- _What you will do_:
Go through the material line by line and copy each one with the word "white".

- _Recorded information_:

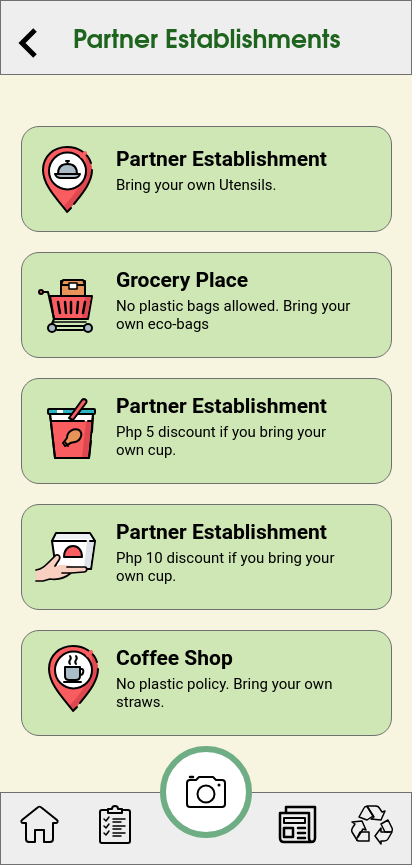
<!DOCTYPE html>
<html lang="en">
<head>
<meta charset="utf-8">
<title>Partner Establishments</title>
<style>
:root {
  --page: #f7f4df;
  --bar: #eeeeee;
  --line: #707070;
  --card: #cfe7b4;
  --title: #1e641e;
  --ring: #6fae85;
  --ink: #000;
  --red: #fa5d60;
  --shade: #e0484f;
  --orange: #e8935a;
  --skin: #f8cfc0;
  --steel: #a9bcc8;
  --teal: #2bb5c4;
}
* { box-sizing: border-box; margin: 0; padding: 0; }
html, body { width: 412px; height: 865px; overflow: hidden; }
a { color: inherit; text-decoration: none; }
svg { display: block; }
.screen {
  width: 412px; height: 865px;
  display: flex; flex-direction: column;
  position: relative;
  background: var(--page); color: var(--ink);
  font-family: Roboto, sans-serif;
}
.top-bar {
  height: 75px; flex: none;
  display: flex; align-items: center;
  padding: 11px 0 0 16px;
  background: var(--bar); border: 1px solid var(--line);
}
.back { width: 56px; }
.top-bar h1 {
  font: 700 25px/30px "TeX Gyre Adventor", sans-serif;
  color: var(--title); white-space: nowrap; margin-top: -3px;
}
.partners {
  list-style: none; flex: 1;
  display: flex; flex-direction: column; gap: 20px;
  padding: 51px 20px 0 21px;
}
.card {
  height: 106px; flex: none;
  display: grid; grid-template-columns: 94px 1fr;
  background: var(--card);
  border: 1px solid var(--line); border-radius: 18px;
}
.card-text { padding-top: 15px; white-space: nowrap; }
.card:first-child .card-text { padding-top: 20px; }
.card h2 { font-size: 21px; line-height: 24px; font-weight: 700; }
.card p { margin-top: 5px; font-size: 15px; line-height: 18px; }
.icon { width: 94px; height: 104px; }
.icon, .nav-icon {
  fill: none; stroke: var(--ink); stroke-width: 2;
  stroke-linecap: round; stroke-linejoin: round;
}
.nav {
  height: 73px; flex: none;
  display: flex; justify-content: space-between;
  padding: 10px 18px 0;
  background: var(--bar); border: 1px solid var(--line);
}
.nav-group { display: flex; gap: 32px; }
.nav-icon { width: 42px; height: 42px; }
.camera {
  position: absolute; left: 160px; top: 746px;
  width: 92px; height: 92px; border-radius: 50%;
  display: grid; place-items: center;
  background: #fff; border: 6px solid var(--ring);
}
.red { fill: var(--red); }
.shade { fill: var(--shade); }
.white { fill: #fff; }
.orange { fill: var(--orange); }
.skin { fill: var(--skin); }
.steel { fill: var(--steel); }
.teal { fill: var(--teal); }
.solid { fill: var(--ink); }
.bare { stroke: none; }
</style>
</head>
<body>
<main class="screen">
  <header class="top-bar">
    <a class="back" href="#" aria-label="Back">
      <svg width="24" height="32" viewBox="0 0 24 32" fill="none" stroke="#000" stroke-width="5"><path d="M18 3 L5 16 L18 29"/></svg>
    </a>
    <h1>Partner Establishments</h1>
  </header>

  <ul class="partners">
    <li class="card">
      <svg class="icon" viewBox="22 127 94 104" aria-hidden="true">
        <defs>
          <g id="pin">
            <path class="red bare" d="M67 212 C59 201 43 186 43 170 C43 156 54 147 67 147 C81 147 92 156 92 170 C92 186 76 201 67 212 Z"/>
            <path class="shade bare" d="M67 212 C76 201 92 186 92 170 C92 163 89 157 85 153 C89 172 80 190 63 207 Z"/>
            <path d="M74 204 C81 195 92 183 92 170 M91 163 C88 153 78 147 67 147 C54 147 43 156 43 170 C43 186 59 201 67 212 L71 208"/>
            <circle class="white" cx="67.500" cy="171" r="18.500"/>
            <path d="M82 156 L85 153" stroke="#fa5d60" stroke-width="4"/>
          </g>
        </defs>
        <use href="#pin"/>
        <path class="steel" d="M58 174 C58 167 62 164 67.500 164 C73 164 77 167 77 174 Z"/>
        <path d="M55 174 H80 C79 177 77 178 74 178 H61 C58 178 56 177 55 174 Z" class="steel"/>
        <path d="M67.500 164 V161 M66 161 H69"/>
      </svg>
      <div class="card-text"><h2>Partner Establishment</h2><p>Bring your own Utensils.</p></div>
    </li>

    <li class="card">
      <svg class="icon" viewBox="22 253 94 104" aria-hidden="true">
        <rect class="orange" x="61" y="281" width="24" height="15"/>
        <path class="orange" d="M61 285 L63 280 H83 L85 285 Z"/>
        <rect class="white" x="69" y="283" width="8" height="6" stroke-width="1.500"/>
        <path class="red" d="M50 296 H92 L88 319 H54 Z"/>
        <path class="shade bare" d="M85 297 H91 L87 318 H82 Z"/>
        <path d="M58 302 L60 313 M65 302 L66 313 M71 302 V313 M78 302 L77 313 M85 302 L83 313" stroke-width="2.500"/>
        <path d="M42 292 H48 L54 319 L51 326 H88"/>
        <circle class="red" cx="41" cy="292" r="2"/>
        <path d="M53 322 H86" stroke-width="1.500"/>
        <circle class="steel" cx="52" cy="328" r="4"/>
        <circle class="steel" cx="88" cy="328" r="4"/>
        <path d="M57 330 H83"/>
      </svg>
      <div class="card-text"><h2>Grocery Place</h2><p>No plastic bags allowed. Bring your<br>own eco-bags</p></div>
    </li>

    <li class="card">
      <svg class="icon" viewBox="22 379 94 104" aria-hidden="true">
        <path class="red" d="M50 414 H93 L89 458 H55 Z"/>
        <path class="white bare" d="M51 414 H92 L91 421 H52 Z"/>
        <path d="M52 421 H84 M88 421 H91"/>
        <path class="shade bare" d="M86 422 H91 L88 457 H82 Z"/>
        <path d="M50 414 L55 458 H89 L91 441 M92 432 L93 414"/>
        <rect class="teal" x="48" y="409" width="47" height="5" rx="1"/>
        <path class="white bare" d="M57 410 H63 V413 H57 Z"/>
        <path class="red" d="M69 418 L82 400 C84 398 88 400 86 403 L73 420 Z"/>
        <path class="orange" d="M67 438 C67 431 74 428 79 430 C84 434 80 441 75 442 C72 443 71 442 69 444 L65 446 L63 443 Z"/>
        <path d="M65 442 L68 446"/>
      </svg>
      <div class="card-text"><h2>Partner Establishment</h2><p>Php 5 discount if you bring your<br>own cup.</p></div>
    </li>

    <li class="card">
      <svg class="icon" viewBox="22 505 94 104" aria-hidden="true">
        <path d="M52 541 L56 533 H90 L95 541 L91 569 H56 Z" fill="#fff"/>
        <path class="bare" d="M87 541 H94 L90 568 H84 Z" fill="#dde3e8"/>
        <path class="bare" d="M55 539 L57 534 H89 L92 539 Z" fill="#eef1f4"/>
        <path d="M52 541 H86 M90 541 H95"/>
        <path class="red" d="M64 557 C64 550 68 546 73 546 C78 546 82 550 82 557 Z"/>
        <path class="skin bare" d="M36 570 C42 569 45 566 49 562 L56 555 C59 554 61 557 59 560 L55 566 C62 564 69 565 76 567 H85 C88 568 87 572 84 572 L71 573 C64 579 57 580 50 579 L43 581 H36 Z"/>
        <path d="M36 570 C42 569 45 566 49 562 L56 555 C59 554 61 557 59 560 L55 566 M67 567 H85 C88 568 87 572 84 572 L71 573 C64 579 57 580 50 579 L43 581 H36 M62 573 H70" stroke-width="1.700"/>
      </svg>
      <div class="card-text"><h2>Partner Establishment</h2><p>Php 10 discount if you bring your<br>own cup.</p></div>
    </li>

    <li class="card">
      <svg class="icon" viewBox="22 631 94 104" aria-hidden="true">
        <use href="#pin" x="6" y="499"/>
        <path class="steel" d="M65 667 H80 V676 C80 679 78 680 76 680 H69 C67 680 65 679 65 676 Z"/>
        <path d="M80 669 H82 C84 669 84 675 80 675 M64 682 H81"/>
        <path d="M70 664 C67 660 73 660 70 656 M76 664 C73 660 79 660 76 656"/>
      </svg>
      <div class="card-text"><h2>Coffee Shop</h2><p>No plastic policy. Bring your own<br>straws.</p></div>
    </li>
  </ul>

  <nav class="nav" aria-label="Main">
    <div class="nav-group">
      <a href="#" aria-label="Home">
        <svg class="nav-icon" viewBox="19 803 42 42">
          <path d="M26 823 V839 C26 841 27 842 29 842 H35 V830 H44 V842 H50 C52 842 53 841 53 839 V823 H56 C58 823 58 821 57 820 L42 808 C40 806 39 806 37 808 L22 820 C21 821 21 823 23 823 Z"/>
        </svg>
      </a>
      <a href="#" aria-label="Checklist">
        <svg class="nav-icon" viewBox="93 803 42 42" stroke-width="1.500">
          <rect x="100" y="810" width="30" height="33" rx="2"/>
          <path d="M108 813 V809 H112 C112 805 118 805 118 809 H122 V813 Z" fill="#eee"/>
          <path d="M104 819 L106 821 L109 817 M104 826 L106 828 L109 824 M104 833 L106 835 L109 831 M113 819 H125 M113 822 H121 M113 826 H125 M113 829 H121 M113 833 H125 M113 836 H121" stroke-width="1.500"/>
        </svg>
      </a>
    </div>
    <div class="nav-group">
      <a href="#" aria-label="News">
        <svg class="nav-icon" viewBox="279 803 42 42">
          <path d="M288 813 V807 H317 V838 C317 841 315 842 313 842 H286 C284 842 282 841 282 838 V813 H311 V838 C311 841 312 842 314 842" stroke-width="2.500"/>
          <rect x="286" y="818" width="21" height="5"/>
          <rect x="286" y="828" width="9" height="9" stroke-width="2.500"/>
          <path d="M300 828 H307 M300 833 H307 M300 838 H307" stroke-width="2.500"/>
        </svg>
      </a>
      <a href="#" aria-label="Recycle">
        <svg class="nav-icon" viewBox="351 803 42 42">
          <g stroke-width="1.500">
            <path d="M359 817 L364 808 C365 806 367 806 368 808 L373 816 L367 820 Z"/>
            <path d="M367 806 H376 C378 806 379 807 380 809 L382 812 L385 811 L381 820 L371 819 L374 817 Z"/>
            <path d="M381 824 L388 820 L392 828 C393 830 392 832 390 832 H385 Z"/>
            <path d="M392 832 L388 839 C387 841 386 841 384 841 H381 V844 L375 836 L381 828 V832 H390"/>
            <path d="M369 832 V841 H359 C357 841 356 840 357 838 L360 832 Z"/>
            <path d="M357 840 L352 832 C351 830 352 829 353 827 L355 824 L352 822 L362 821 L366 830 L363 829 L358 837"/>
          </g>
        </svg>
      </a>
    </div>
  </nav>

  <a class="camera" href="#" aria-label="Camera">
    <svg class="nav-icon" viewBox="185 771 42 42">
      <path d="M190 780 H196 L199 777 H213 L216 780 H222 C224 780 225 781 225 783 V804 C225 806 224 807 222 807 H190 C188 807 187 806 187 804 V783 C187 781 188 780 190 780 Z"/>
      <circle cx="206" cy="794" r="8.500"/>
      <path d="M190 777 H193" stroke-width="2.500"/>
      <circle class="solid bare" cx="219" cy="785" r="1.500"/>
    </svg>
  </a>
</main>
</body>
</html>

- _Your solution_:
  color: var(--title); white-space: nowrap; margin-top: -3px;
.card-text { padding-top: 15px; white-space: nowrap; }
.white { fill: #fff; }
            <circle class="white" cx="67.500" cy="171" r="18.500"/>
        <rect class="white" x="69" y="283" width="8" height="6" stroke-width="1.500"/>
        <path class="white bare" d="M51 414 H92 L91 421 H52 Z"/>
        <path class="white bare" d="M57 410 H63 V413 H57 Z"/>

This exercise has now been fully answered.